▶ _The task_
Repeat only the lines below from the one containing "658) rotate(-63) scale(.55" through the one containing "867) rotate(25) scale(.5", inclusive, exactly as written.
Provided entries: Begin
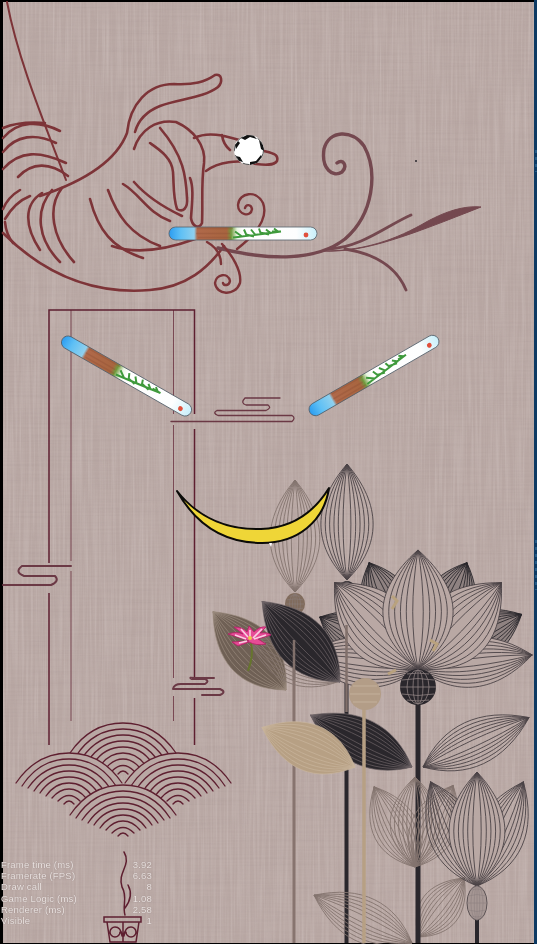
<!DOCTYPE html>
<html lang="en">
<head>
<meta charset="utf-8">
<title>Lotus ball game</title>
<style>
:root{--linen:#b9a8a4;--maroon:#7d3438;--plum:#74484f;--wine:#5e1f30;--ink:#2a272c;--line:#4b4347;--taupe:#84746f;--olive:#6f6055;--sand:#b7a084;--edge:#0d3a63}
*{box-sizing:border-box}
html,body{margin:0;height:100%;overflow:hidden;background:#000}
.game{position:relative;width:537px;height:944px;overflow:hidden;background:#000}
.board{position:absolute;inset:0;display:block}
.hand,.swirls,.frame,.clouds,.waves,.incense{fill:none;stroke-linecap:round}
.hand{stroke:var(--maroon);stroke-width:2.6}
.swirls{stroke:var(--plum);stroke-width:3.4}
.frame{stroke:var(--wine);stroke-width:1.5;stroke-linecap:butt}
.thin{stroke-width:.7}
.clouds{stroke:#6b3945;stroke-width:2}
.waves{stroke:var(--wine);stroke-width:1.3}
.incense{stroke:var(--wine);stroke-width:1.5}
#petal path,#fan path{vector-effect:non-scaling-stroke}
.outline{fill:none;stroke:var(--line);stroke-width:.9}
.pale{fill:none;stroke:var(--taupe);stroke-width:.9}
.solid{fill:var(--linen);stroke:var(--line);stroke-width:.9}
.dark{fill:var(--ink);stroke:#6f6567;stroke-width:.7}
.moss{fill:var(--olive);stroke:#9a8a7d;stroke-width:.7}
.tan{fill:var(--sand);stroke:#c9b59c;stroke-width:.7}
.shade{fill:#8f8281;stroke:var(--ink);stroke-width:.9}
.stats{position:absolute;left:1px;top:859px;width:151px;margin:0;font:9.5px/11.2px "Liberation Sans",sans-serif;color:#eee6e4;letter-spacing:.2px;text-shadow:0 0 1px #8b7d7b}
.stats div{display:flex;justify-content:space-between}
.stats dt,.stats dd{margin:0}
</style>
</head>
<body>
<main class="game">
<svg class="board" width="537" height="944" viewBox="0 0 537 944" role="img" aria-label="Game board with a ball, three bars and a banana over a lotus wall painting">
<defs>
<filter id="weave-across" x="0" y="0" width="100%" height="100%"><feTurbulence type="fractalNoise" baseFrequency=".012 .45" numOctaves="2" seed="4"/><feColorMatrix values="0 0 0 0 .38 0 0 0 0 .3 0 0 0 0 .29 .9 0 0 0 -.33"/></filter>
<filter id="weave-down" x="0" y="0" width="100%" height="100%"><feTurbulence type="fractalNoise" baseFrequency=".45 .012" numOctaves="2" seed="9"/><feColorMatrix values="0 0 0 0 .82 0 0 0 0 .75 0 0 0 0 .73 .9 0 0 0 -.33"/></filter>
<linearGradient id="bar-paint">
<stop offset="0" stop-color="#2b9cf0"/><stop offset=".08" stop-color="#5fc0f5"/><stop offset=".17" stop-color="#8fd0ee"/><stop offset=".19" stop-color="#b0694a"/><stop offset=".39" stop-color="#a8653f"/><stop offset=".42" stop-color="#6f9a3c"/><stop offset=".46" stop-color="#e9f5e2"/><stop offset=".5" stop-color="#fff"/><stop offset=".86" stop-color="#fdfefe"/><stop offset="1" stop-color="#c8effa"/>
</linearGradient>
<g id="petal">
<path d="M0 0C-60-30-60-65 0-100C60-65 60-30 0 0Z"/>
<path fill="none" d="M0 0C-50-30-50-65 0-100C50-65 50-30 0 0M0 0C-40-30-40-65 0-100C40-65 40-30 0 0M0 0C-30-30-30-65 0-100C30-65 30-30 0 0M0 0C-20-30-20-65 0-100C20-65 20-30 0 0M0 0C-9-30-9-65 0-100C9-65 9-30 0 0"/>
</g>
<path id="arc" d="M-53-23Q-32-53 0-53T53-23"/>
<g id="fan">
<path fill="#b9a8a4" stroke="none" d="M-53-23Q-32-53 0-53T53-23L0 0Z"/>
<path d="M-53-23C-38-45-20-53 0-53S38-45 53-23M-47-20C-34-40-18-47 0-47S34-40 47-20M-41-18C-29-35-15-41 0-41S29-35 41-18M-35-15C-25-30-13-35 0-35S25-30 35-15M-29-13C-21-25-11-29 0-29S21-25 29-13M-23-10C-16-20-9-23 0-23S16-20 23-10M-17-8C-12-14-6-17 0-17S12-14 17-8M-11-5Q0-16 11-5M-5-2Q0-8 5-2"/>
</g>
<g id="bar">
<rect x="-74" y="-6.5" width="148" height="13" rx="6.5" fill="url(#bar-paint)" stroke="#55606a" stroke-width=".8"/>
<path d="M-46-5h36M-47 0h34M-45 4h33" stroke="#8d4f35" stroke-opacity=".35" stroke-width="1.5"/>
<path d="M-10 4Q8 2 38-2M-8-2l7 5M1-4l3 7M8-4l4 5M16-5l2 6M23-4l5 4M31-5l4 3M3 1l8 2M17-1l9 2M29-2l9 0" fill="none" stroke="#3f9a3c" stroke-width="2"/>
<circle cx="63" cy="1.5" r="2.4" fill="#e0503c"/>
</g>
<g id="seed-grid" fill="none" stroke="#8d8081" stroke-width=".8"><ellipse rx="5" ry="17"/><ellipse rx="11" ry="17"/><path d="M0-17V17M-18 0H18M-16-7Q0-10 16-7M-16 7Q0 10 16 7M-11-13Q0-15 11-13M-11 13Q0 15 11 13"/></g>
</defs>

<g class="linen">
<rect x="3" y="2" width="531" height="941" fill="#b9a8a4"/>
<rect x="3" y="2" width="531" height="941" filter="url(#weave-across)" opacity=".5"/>
<rect x="3" y="2" width="531" height="941" filter="url(#weave-down)" opacity=".5"/>
<rect x="534" y="0" width="3" height="944" fill="#0d3a63"/>
<path d="M536 540v50M536 150v22" stroke="#3f7cab" stroke-dasharray="3 4"/>
</g>

<g class="hand">
<path d="M7 2C18 60 44 122 66 180" stroke-width="2"/>
<path d="M3 138C18 120 40 121 60 131M3 152C16 135 36 133 56 143M3 169C20 150 40 151 66 163M18 177C32 162 50 162 68 176M3 128Q20 121 45 123"/>
<path d="M40 196C82 182 116 162 127 133C130 104 148 84 174 84C194 85 205 82 215 75C222 73 223 82 218 87C204 98 178 99 160 106C145 112 138 121 135 132"/>
<path d="M134 149C140 130 156 119 176 122C194 130 206 146 204 163C201 184 203 203 202 223C199 230 192 226 191 218C192 202 194 188 190 178"/>
<path d="M150 143C160 150 172 158 173 172C174 186 173 197 177 209C183 213 188 208 187 198C186 177 184 156 160 128"/>
<path d="M194 138C209 131 225 136 239 140M264 151C272 153 279 154 277 161C274 166 264 165 256 164C238 159 218 162 206 171M222 135Q223 144 230 150"/>
<path d="M123 184C140 194 148 213 170 221M108 190C117 215 130 235 160 246M90 199C98 230 112 248 143 258M134 182C148 198 165 208 182 216"/>
<path d="M42 193C24 204 24 226 40 250M62 188C47 207 52 238 74 262M52 190C34 211 38 240 60 262M30 196Q15 202 5 219M20 190Q8 197 3 209M5 222Q6 234 13 243"/>
<path d="M3 233C42 272 90 295 150 290C187 287 208 268 224 246M112 246C135 254 165 250 195 239"/>
</g>

<g class="swirls">
<path d="M218 248C270 261 317 261 345 239C374 214 378 171 364 146C352 129 329 130 324 149C321 169 333 178 342 172C348 166 343 158 337 163"/>
<path d="M323 251C365 253 410 235 481 207C460 205 438 215 421 225C390 242 360 251 323 251Z" fill="#74484f" stroke-width="1"/>
<path d="M329 249C362 247 386 226 411 215M345 249C376 254 397 268 406 290" stroke-width="2.8"/>
<g stroke="#7d3438" stroke-width="2.4"><path d="M237 249C255 235 269 219 263 203C257 190 239 192 238 205C238 215 251 218 252 209C251 204 246 204 245 208"/><path d="M222 244C232 255 242 271 240 283C235 297 216 295 215 283C216 274 228 272 230 281C229 286 224 286 223 283M207 242Q221 250 221 264"/></g>
</g>

<g class="frame">
<path d="M49 563V310H194.500V414M194.500 429V678M194.500 698V745M49 593V745"/>
<path class="thin" d="M71 310V561M71 571V721M173.500 310V414M173.500 425V678M173.500 696V721"/>
</g>

<g class="clouds">
<path stroke-width="1.3" d="M171 421.500H292Q296 418 292 415.500H218Q212 413 217 410.500H266Q272 408 268 405H246Q240 403 245 398H280"/>
<path d="M3 585H51Q60 581 55 576H24Q14 572 22 566H71"/>
<path d="M173 689H220Q227 692 220 695H202M173 689Q174 684 181 684H205Q210 681 205 679H192Q188 677 194 678H214"/>
</g>

<g class="waves">
<use href="#fan" x="123" y="776"/>
<use href="#fan" x="69" y="806"/>
<use href="#fan" x="178" y="806"/>
<use href="#fan" x="123" y="838"/>
</g>

<g class="incense">
<path d="M124 852C132 865 117 872 122 887C128 897 122 906 125 915M128 885Q134 896 125 908"/>
<path d="M104 917H141V922H104ZM107 922L110 942H136L139 922M123 922V942M120 932a5 5 0 1 1-5-5q6 0 7 9M126 932a5 5 0 1 0 5-5q-6 0-7 9"/>
</g>

<g class="lotus-garden">
<g class="stems">
<path d="M294 612V943" stroke="#87746f" stroke-width="3"/>
<path d="M346.500 602V943" stroke="#2a272c" stroke-width="4"/>
</g>
<g class="buds">
<use href="#petal" class="pale" transform="translate(295 592) scale(.55 1.12)"/>
<use href="#petal" class="outline" transform="translate(347 580) scale(.58 1.16)"/>
<ellipse cx="295" cy="604" rx="10" ry="11" fill="#806b5c"/>
<use href="#seed-grid" transform="translate(295 604) scale(.5 .6)"/>
<ellipse cx="347" cy="593" rx="10" ry="12" fill="#2a272c"/>
<use href="#seed-grid" transform="translate(347 593) scale(.5 .65)"/>
</g>
<g class="bloom">
<use href="#petal" class="shade" transform="translate(402 640) rotate(-23) scale(.55 .84)"/>
<use href="#petal" class="shade" transform="translate(434 640) rotate(23) scale(.55 .84)"/>
<use href="#petal" class="shade" transform="translate(400 658) rotate(-63) scale(.55 .9)"/>
<use href="#petal" class="shade" transform="translate(436 658) rotate(63) scale(.55 .96)"/>
<use href="#petal" class="solid" transform="translate(418 669) rotate(-83) scale(.55 1.14)"/>
<use href="#petal" class="solid" transform="translate(418 669) rotate(83) scale(.55 1.15)"/>
<use href="#petal" class="solid" transform="translate(418 669) rotate(-44) scale(.74 1.2)"/>
<use href="#petal" class="solid" transform="translate(418 669) rotate(44) scale(.74 1.2)"/>
<use href="#petal" class="solid" transform="translate(418 669) scale(.78 1.19)"/>
<path d="M392 596l5 5-5 8M430 640l7 4-4 7M388 674l8-4" fill="none" stroke="#b9a27e" stroke-width="3"/>
</g>
<g class="leaves">
<use href="#petal" class="moss" transform="translate(286 690) rotate(-43) scale(.56 1.07)"/>
<use href="#petal" class="pale" transform="translate(340 681) rotate(-66) scale(.5 1)"/>
<use href="#petal" class="dark" transform="translate(340 682) rotate(-44) scale(.56 1.12)"/>
<use href="#petal" class="dark" transform="translate(412 767) rotate(-63) scale(.5 1.14)"/>
<use href="#petal" class="tan" transform="translate(355 767) rotate(-67) scale(.52 1.01)"/>
<use href="#petal" class="outline" transform="translate(423 767) rotate(65) scale(.5 1.17)"/>
<use href="#petal" class="pale" transform="translate(412 943) rotate(-64) scale(.5 1.09)"/>
<use href="#petal" class="pale" transform="translate(418 937) rotate(38) scale(.45 .75)"/>
<path d="M294 640V680M346.500 625V712" stroke="#81706b" stroke-width="2.500"/>
</g>
<g class="pods">
<path d="M364 708V943" stroke="#b7a084" stroke-width="3.500"/>
<circle cx="365" cy="694" r="16" fill="#b39d87"/>
<path d="M353 686H377M350 694H380M353 702H377" stroke="#c3b09b"/>
<path d="M418 704V943" stroke="#2a272c" stroke-width="5"/>
<circle cx="418" cy="687" r="18" fill="#2a272c"/>
<use href="#seed-grid" x="418" y="687"/>
</g>
<g class="low-blooms">
<use href="#petal" class="pale" transform="translate(415 867) rotate(-27) scale(.5 .9)"/>
<use href="#petal" class="pale" transform="translate(415 867) rotate(25) scale(.5 .9)"/>
<use href="#petal" class="pale" transform="translate(415 867) scale(.55 .9)"/>
<use href="#petal" class="outline" transform="translate(477 886) rotate(-24) scale(.55 1.14)"/>
<use href="#petal" class="outline" transform="translate(477 886) rotate(24) scale(.55 1.14)"/>
<use href="#petal" class="solid" transform="translate(477 886) scale(.62 1.14)"/>
<path d="M477 920V943" stroke="#2a272c" stroke-width="4"/>
<ellipse cx="477" cy="903" rx="10" ry="17" fill="#a69794" stroke="#5b5254"/>
<use href="#seed-grid" transform="translate(477 903) scale(.55 1)"/>
</g>
</g>

<g class="pink-lotus">
<path d="M251 643Q254 655 248 671" fill="none" stroke="#66752d" stroke-width="2"/>
<path d="M249 641L228 634Q237 631 243 634L234 627Q243 627 247 632L249 626L254 632Q260 626 266 627L260 633Q268 632 271 635L258 639L266 644Q256 646 249 642L238 646L232 642Z" fill="#e64c96" stroke="#b51f66" stroke-width=".8"/>
<path d="M235 635l11 4M241 629l7 8M250 630v8M262 629l-9 9M266 635l-12 4M239 643l8-2" stroke="#f9cfe2" stroke-width="1.6"/>
<circle cx="250" cy="638" r="2" fill="#e9c84a"/>
</g>

<g class="bars">
<use href="#bar" transform="translate(243 233.500)"/>
<use href="#bar" transform="translate(126.500 376) rotate(29.800)"/>
<use href="#bar" transform="translate(374 375.500) rotate(-30)"/>
</g>

<g class="ball">
<circle cx="249" cy="150" r="15" fill="#fff"/>
<path d="M241 138l6-3 7 1 3 3-7-2-5 3zM259 140l4 5 1 6-3-2zM235 145l3-4 2 2-4 6zM236 156l4 1 3 5-4-1zM250 162l6-1 5-6 1 2-5 6-7 2z" fill="#111"/>
<circle cx="249" cy="150" r="14.500" fill="none" stroke="#222" stroke-width=".8" stroke-dasharray="7 4"/>
</g>

<path class="banana" d="M177 491C200 520 231 530 261 529C290 528 313 514 329 488C324 522 297 543 262 543C223 543 195 523 177 491Z" fill="#efd637" stroke="#0b0b08" stroke-width="2" stroke-linejoin="round"/>
<path d="M269 543h3l-1 4z" fill="#fff"/>
<circle cx="416" cy="161" r="1" fill="#2a272c"/>
</svg>
<dl class="stats">
<div><dt>Frame time (ms)</dt><dd>3.92</dd></div>
<div><dt>Framerate (FPS)</dt><dd>6.63</dd></div>
<div><dt>Draw call</dt><dd>8</dd></div>
<div><dt>Game Logic (ms)</dt><dd>1.08</dd></div>
<div><dt>Renderer (ms)</dt><dd>2.58</dd></div>
<div><dt>Visible</dt><dd>1</dd></div>
</dl>
</main>
</body>
</html>
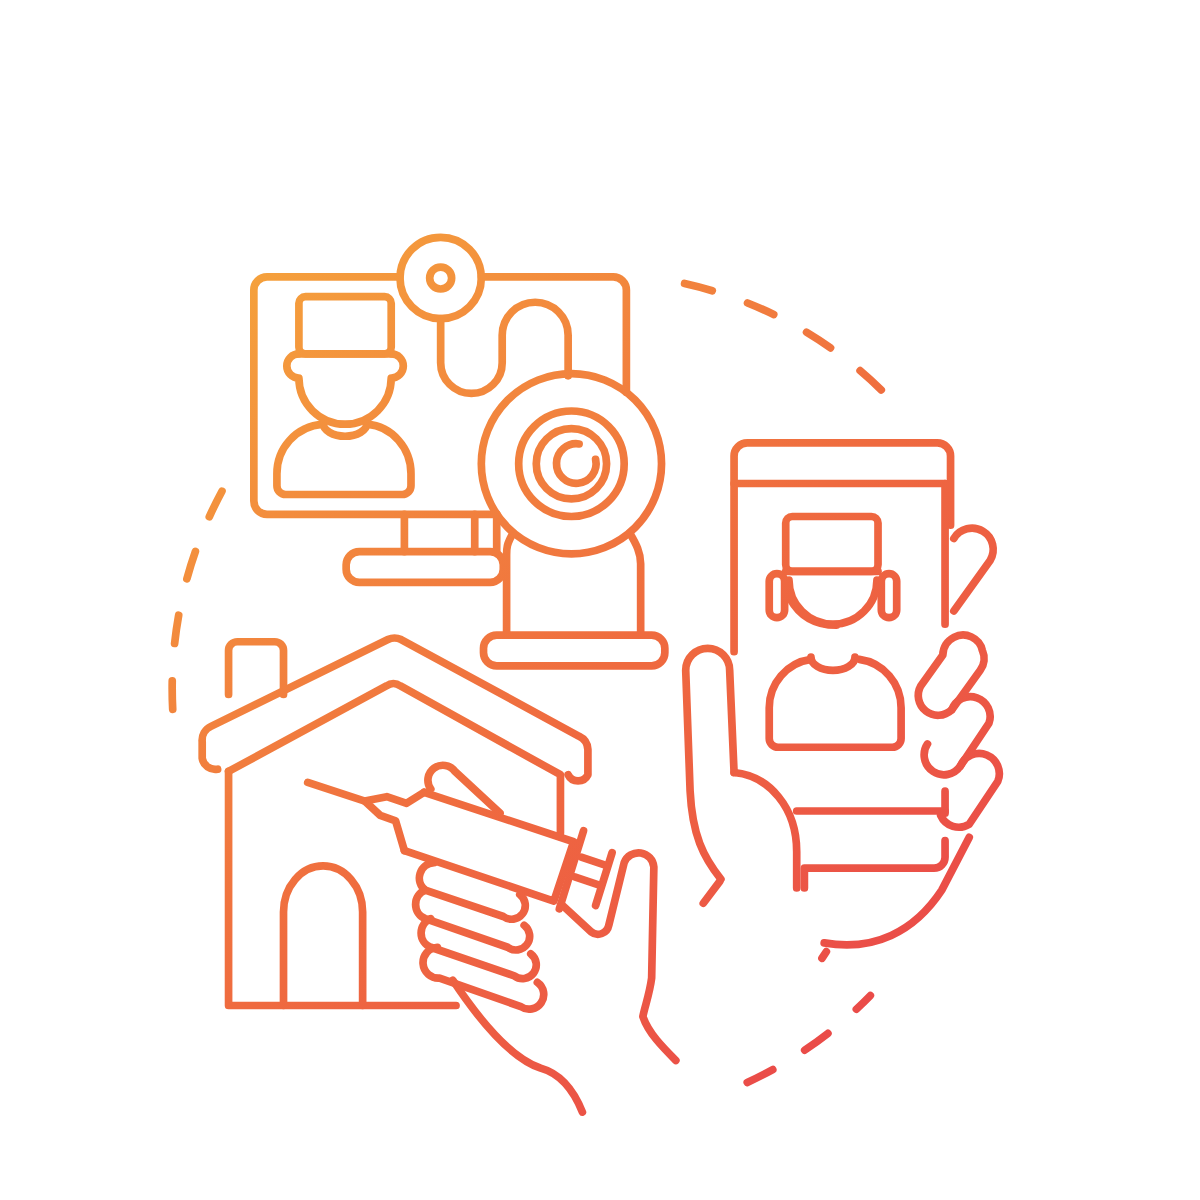
<!DOCTYPE html>
<html lang="en">
<head>
<meta charset="utf-8">
<title>Telemedicine and Home Care</title>
<style>
  :root {
    --paper: #ffffff;
    --warm-orange: #f5a23c;
    --coral: #ef6a3f;
    --crimson: #e8404c;
  }
  html, body { margin: 0; padding: 0; overflow: hidden; background: var(--paper); }
  .canvas { width: 1200px; height: 1200px; display: block; }
  .line { fill: none; stroke: url(#line-gradient); stroke-width: 7; stroke-linecap: round; stroke-linejoin: round; }
  .dashed { stroke-dasharray: 26 34; }
  .gradient-start { stop-color: var(--warm-orange); }
  .gradient-mid { stop-color: var(--coral); }
  .gradient-end { stop-color: var(--crimson); }
</style>
</head>
<body>
<svg class="canvas" viewBox="0 0 1092 1092" xmlns="http://www.w3.org/2000/svg" role="img" aria-label="Telemedicine: a doctor on a computer screen with a webcam, a home with a hand holding a syringe, and a hand holding a phone with a doctor call">
  <defs>
    <linearGradient id="line-gradient" gradientUnits="userSpaceOnUse" x1="220" y1="240" x2="900" y2="1000">
      <stop offset="0" class="gradient-start"/>
      <stop offset="0.5" class="gradient-mid"/>
      <stop offset="1" class="gradient-end"/>
    </linearGradient>
  </defs>

  <g class="line">
    <g class="orbit">
      <path class="dashed" d="M623 258 A372 372 0 0 1 812 365"/>
      <path class="dashed" d="M202 447 A378 378 0 0 0 158 658"/>
      <path class="dashed" d="M680 985 A378 378 0 0 0 792 906"/>
      <path d="M748 872 l4 -6"/>
      <path d="M640 822 l15 -20"/>
    </g>

    <g class="monitor">
      <path d="M364 252 H243 a12 12 0 0 0 -12 12 V456 a12 12 0 0 0 12 12 H452"/>
      <path d="M438 252 H558 a12 12 0 0 1 12 12 V357"/>
      <circle cx="401" cy="253" r="37"/>
      <circle cx="401" cy="253" r="10"/>
      <path d="M401 290 V330 a28 28 0 0 0 56 0 V305 a30 30 0 0 1 60 0 V342"/>
      <path d="M368 468 V502 M432 468 V502 M452 468 V502"/>
      <rect x="315" y="502" width="143" height="28" rx="12"/>
      <g class="doctor-on-monitor">
        <rect x="272" y="270" width="84" height="52" rx="6"/>
        <path d="M272 322 H356"/>
        <path d="M272 322 a10 10 0 0 0 0 22 a42 42 0 0 0 84 0 a10 10 0 0 0 0 -22"/>
        <path d="M294 385 a20 12 0 0 0 40 0"/>
        <path d="M294 386 c-25 2 -42 22 -42 45 V442 a8 8 0 0 0 8 8 H366 a8 8 0 0 0 8 -8 V431 c0 -23 -17 -43 -40 -45"/>
      </g>
    </g>

    <g class="webcam">
      <circle cx="520" cy="422" r="82"/>
      <circle cx="520" cy="422" r="48"/>
      <circle cx="520" cy="422" r="32"/>
      <path d="M527 404 a18 18 0 1 0 15 14"/>
      <path d="M467 485 c-6 10 -6 14 -6 20 V578 M573 485 c6 10 10 18 10 28 V578"/>
      <rect x="440" y="578" width="165" height="28" rx="12"/>
    </g>

    <g class="home">
      <path d="M208 632 V592 a8 8 0 0 1 8 -8 H250 a8 8 0 0 1 8 8 V632"/>
      <path d="M198 700 a12 12 0 0 1 -14 -10 V675 a14 14 0 0 1 8 -14 L353 582 a14 14 0 0 1 12 0 L527 670 a14 14 0 0 1 8 12 V705 a10 10 0 0 1 -18 0"/>
      <path d="M208 702 L352 624 a10 10 0 0 1 12 0 L510 705 V758"/>
      <path d="M208 702 V915 H415"/>
      <path d="M258 915 V830 a36 42 0 0 1 72 0 V915"/>
    </g>

    <g class="syringe">
      <path class="needle" d="M280 712 L332 729"/>
      <path class="nozzle" d="M332 729 L352 725 L370 731 L386 721 M332 729 L346 742 L360 747 L368 774"/>
      <path class="barrel" d="M386 721 L522 766 L504 820 L368 774"/>
      <path class="flange" d="M531 756 L509 827"/>
      <path class="plunger-rod" d="M529 780 L550 787 M523 798 L544 805"/>
      <path class="plunger-head" d="M557 776 L542 824"/>
    </g>

    <g class="syringe-hand">
      <path d="M392 718 a12 12 0 0 1 22 -16 L455 740"/>
      <path d="M395 785 a14 14 0 0 0 -8 25 L458 834 a12 12 0 0 0 15 -20"/>
      <path d="M387 810 a14 14 0 0 0 0 26 L462 862 a12 12 0 0 0 15 -20"/>
      <path d="M392 836 a14 14 0 0 0 0 26 L468 888 a12 12 0 0 0 15 -20"/>
      <path d="M398 862 a14 14 0 0 0 2 28 L474 916 a12 12 0 0 0 15 -22"/>
      <path d="M512 824 L538 848 a10 10 0 0 0 16 -6 L568 785 a14 14 0 0 1 27 4 L593 890 c-2 15 -6 25 -8 35 c5 15 18 28 30 40"/>
      <path d="M412 892 c20 30 50 70 80 80 c18 5 30 20 38 40"/>
    </g>

    <g class="phone-hand">
      <path d="M732 808 V790 H850 a10 10 0 0 0 10 -10 V765"/>
      <path d="M668 593 V415 a12 12 0 0 1 12 -12 H853 a12 12 0 0 1 12 12 V478"/>
      <path d="M668 440 H860 M725 738 H860"/>
      <path d="M860 440 V568 M860 740 V720"/>
      <g class="doctor-on-phone">
        <rect x="715" y="470" width="84" height="50" rx="6"/>
        <path d="M715 520 H799"/>
        <rect x="700" y="522" width="14" height="40" rx="7"/>
        <rect x="802" y="522" width="14" height="40" rx="7"/>
        <path d="M719 545 c10 18 25 24 42 24"/>
        <path d="M718 528 a40 40 0 0 0 80 0"/>
        <path d="M738 598 a20 12 0 0 0 40 0"/>
        <path d="M738 600 c-22 3 -38 22 -38 44 V672 a8 8 0 0 0 8 8 H812 a8 8 0 0 0 8 -8 V644 c0 -22 -16 -41 -38 -44"/>
      </g>
      <path d="M668 703 C700 706 725 735 725 775 V808"/>
      <path d="M668 703 L664 610 a20 20 0 0 0 -40 0 L628 720 c2 40 12 60 28 80"/>
      <path d="M868 490 a18 18 0 0 1 33 20 L868 556"/>
      <path d="M868 580 a18 18 0 0 1 26 12 a18 18 0 0 1 -2 18 L866 646 a18 18 0 0 1 -28 -22 L858 596 a18 18 0 0 1 10 -16"/>
      <path d="M866 646 a18 18 0 0 1 34 12 L874 697 a18 18 0 0 1 -30 -20"/>
      <path d="M874 697 a18 18 0 0 1 34 14 L882 750 a18 18 0 0 1 -26 -8"/>
      <path d="M882 762 L857 810 C832 848 795 866 750 858"/>
    </g>
  </g>
</svg>
</body>
</html>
Provided entries: End
▶ _The completed task_
<use href="#petal" class="shade" transform="translate(400 658) rotate(-63) scale(.55 .9)"/>
<use href="#petal" class="shade" transform="translate(436 658) rotate(63) scale(.55 .96)"/>
<use href="#petal" class="solid" transform="translate(418 669) rotate(-83) scale(.55 1.14)"/>
<use href="#petal" class="solid" transform="translate(418 669) rotate(83) scale(.55 1.15)"/>
<use href="#petal" class="solid" transform="translate(418 669) rotate(-44) scale(.74 1.2)"/>
<use href="#petal" class="solid" transform="translate(418 669) rotate(44) scale(.74 1.2)"/>
<use href="#petal" class="solid" transform="translate(418 669) scale(.78 1.19)"/>
<path d="M392 596l5 5-5 8M430 640l7 4-4 7M388 674l8-4" fill="none" stroke="#b9a27e" stroke-width="3"/>
</g>
<g class="leaves">
<use href="#petal" class="moss" transform="translate(286 690) rotate(-43) scale(.56 1.07)"/>
<use href="#petal" class="pale" transform="translate(340 681) rotate(-66) scale(.5 1)"/>
<use href="#petal" class="dark" transform="translate(340 682) rotate(-44) scale(.56 1.12)"/>
<use href="#petal" class="dark" transform="translate(412 767) rotate(-63) scale(.5 1.14)"/>
<use href="#petal" class="tan" transform="translate(355 767) rotate(-67) scale(.52 1.01)"/>
<use href="#petal" class="outline" transform="translate(423 767) rotate(65) scale(.5 1.17)"/>
<use href="#petal" class="pale" transform="translate(412 943) rotate(-64) scale(.5 1.09)"/>
<use href="#petal" class="pale" transform="translate(418 937) rotate(38) scale(.45 .75)"/>
<path d="M294 640V680M346.500 625V712" stroke="#81706b" stroke-width="2.500"/>
</g>
<g class="pods">
<path d="M364 708V943" stroke="#b7a084" stroke-width="3.500"/>
<circle cx="365" cy="694" r="16" fill="#b39d87"/>
<path d="M353 686H377M350 694H380M353 702H377" stroke="#c3b09b"/>
<path d="M418 704V943" stroke="#2a272c" stroke-width="5"/>
<circle cx="418" cy="687" r="18" fill="#2a272c"/>
<use href="#seed-grid" x="418" y="687"/>
</g>
<g class="low-blooms">
<use href="#petal" class="pale" transform="translate(415 867) rotate(-27) scale(.5 .9)"/>
<use href="#petal" class="pale" transform="translate(415 867) rotate(25) scale(.5 .9)"/>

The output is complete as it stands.